What the task asks
Will you output all of the data below exactly, omitting the images?

Plain-text document sources
--------
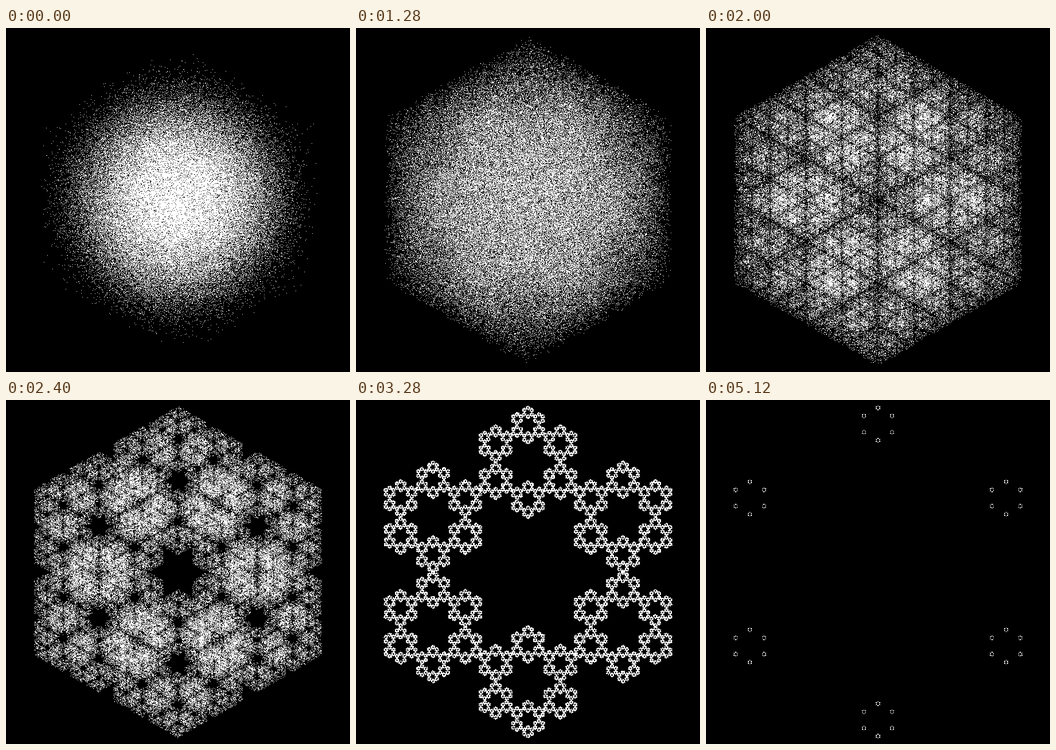
Animation, 600 px wide and 600 px high, one loop 5200 ms. Source, as an HTML page with a canvas:

```html
<!DOCTYPE html>
<html lang="en">
<head>
<meta charset="utf-8">
<title>Hexagon chaos game</title>
<style>
  html, body { margin: 0; width: 100%; height: 100%; overflow: hidden; background: #000; }
  canvas { display: block; width: 600px; height: 600px; image-rendering: pixelated; }
</style>
</head>
<body>
<canvas id="stage" width="600" height="600"></canvas>
<script>
const SIZE = 600, CENTER = 300, RADIUS = 290;
const STEPS = 65, STEP_MS = 80;
const POINTS = 120000, WARMUP = 30;

const ctx = document.getElementById('stage').getContext('2d');
const image = ctx.createImageData(SIZE, SIZE);
const pixels = new Uint32Array(image.data.buffer);
const BLACK = 0xff000000, WHITE = 0xffffffff;

const corners = Array.from({ length: 6 }, (_, i) => {
  const angle = Math.PI / 6 + i * Math.PI / 3;
  return [CENTER + RADIUS * Math.cos(angle), CENTER + RADIUS * Math.sin(angle)];
});

function seededRandom(seed) {
  return () => {
    seed = (seed + 0x6d2b79f5) | 0;
    let t = Math.imul(seed ^ (seed >>> 15), seed | 1);
    t ^= t + Math.imul(t ^ (t >>> 7), t | 61);
    return ((t ^ (t >>> 14)) >>> 0) / 4294967296;
  };
}

// Each jump keeps a fraction of the distance to a random corner;
// that fraction shrinks from 0.75 to 0.11 over the loop.
function draw(step) {
  const keep = 0.75 - step / 100;
  const random = seededRandom(Math.imul(step + 1, 0x9e3779b1));
  let x = CENTER, y = CENTER;
  pixels.fill(BLACK);
  for (let i = -WARMUP; i < POINTS; i++) {
    const [cx, cy] = corners[Math.floor(random() * 6)];
    x = cx + (x - cx) * keep;
    y = cy + (y - cy) * keep;
    if (i >= 0) pixels[Math.floor(y) * SIZE + Math.floor(x)] = WHITE;
  }
  ctx.putImageData(image, 0, 0);
}

let shown = 0;
draw(shown);
const start = performance.now();

function tick() {
  const elapsed = Math.max(0, performance.now() - start);
  const step = Math.floor(elapsed / STEP_MS) % STEPS;
  if (step !== shown) draw(shown = step);
  requestAnimationFrame(tick);
}
requestAnimationFrame(tick);
</script>
</body>
</html>
```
--------
Solved exercise
Animation, 600 px wide and 600 px high, one loop 5200 ms. Source, as an HTML page with a canvas:

```html
<!DOCTYPE html>
<html lang="en">
<head>
<meta charset="utf-8">
<title>Hexagon chaos game</title>
<style>
  html, body { margin: 0; width: 100%; height: 100%; overflow: hidden; background: #000; }
  canvas { display: block; width: 600px; height: 600px; image-rendering: pixelated; }
</style>
</head>
<body>
<canvas id="stage" width="600" height="600"></canvas>
<script>
const SIZE = 600, CENTER = 300, RADIUS = 290;
const STEPS = 65, STEP_MS = 80;
const POINTS = 120000, WARMUP = 30;

const ctx = document.getElementById('stage').getContext('2d');
const image = ctx.createImageData(SIZE, SIZE);
const pixels = new Uint32Array(image.data.buffer);
const BLACK = 0xff000000, WHITE = 0xffffffff;

const corners = Array.from({ length: 6 }, (_, i) => {
  const angle = Math.PI / 6 + i * Math.PI / 3;
  return [CENTER + RADIUS * Math.cos(angle), CENTER + RADIUS * Math.sin(angle)];
});

function seededRandom(seed) {
  return () => {
    seed = (seed + 0x6d2b79f5) | 0;
    let t = Math.imul(seed ^ (seed >>> 15), seed | 1);
    t ^= t + Math.imul(t ^ (t >>> 7), t | 61);
    return ((t ^ (t >>> 14)) >>> 0) / 4294967296;
  };
}

// Each jump keeps a fraction of the distance to a random corner;
// that fraction shrinks from 0.75 to 0.11 over the loop.
function draw(step) {
  const keep = 0.75 - step / 100;
  const random = seededRandom(Math.imul(step + 1, 0x9e3779b1));
  let x = CENTER, y = CENTER;
  pixels.fill(BLACK);
  for (let i = -WARMUP; i < POINTS; i++) {
    const [cx, cy] = corners[Math.floor(random() * 6)];
    x = cx + (x - cx) * keep;
    y = cy + (y - cy) * keep;
    if (i >= 0) pixels[Math.floor(y) * SIZE + Math.floor(x)] = WHITE;
  }
  ctx.putImageData(image, 0, 0);
}

let shown = 0;
draw(shown);
const start = performance.now();

function tick() {
  const elapsed = Math.max(0, performance.now() - start);
  const step = Math.floor(elapsed / STEP_MS) % STEPS;
  if (step !== shown) draw(shown = step);
  requestAnimationFrame(tick);
}
requestAnimationFrame(tick);
</script>
</body>
</html>
```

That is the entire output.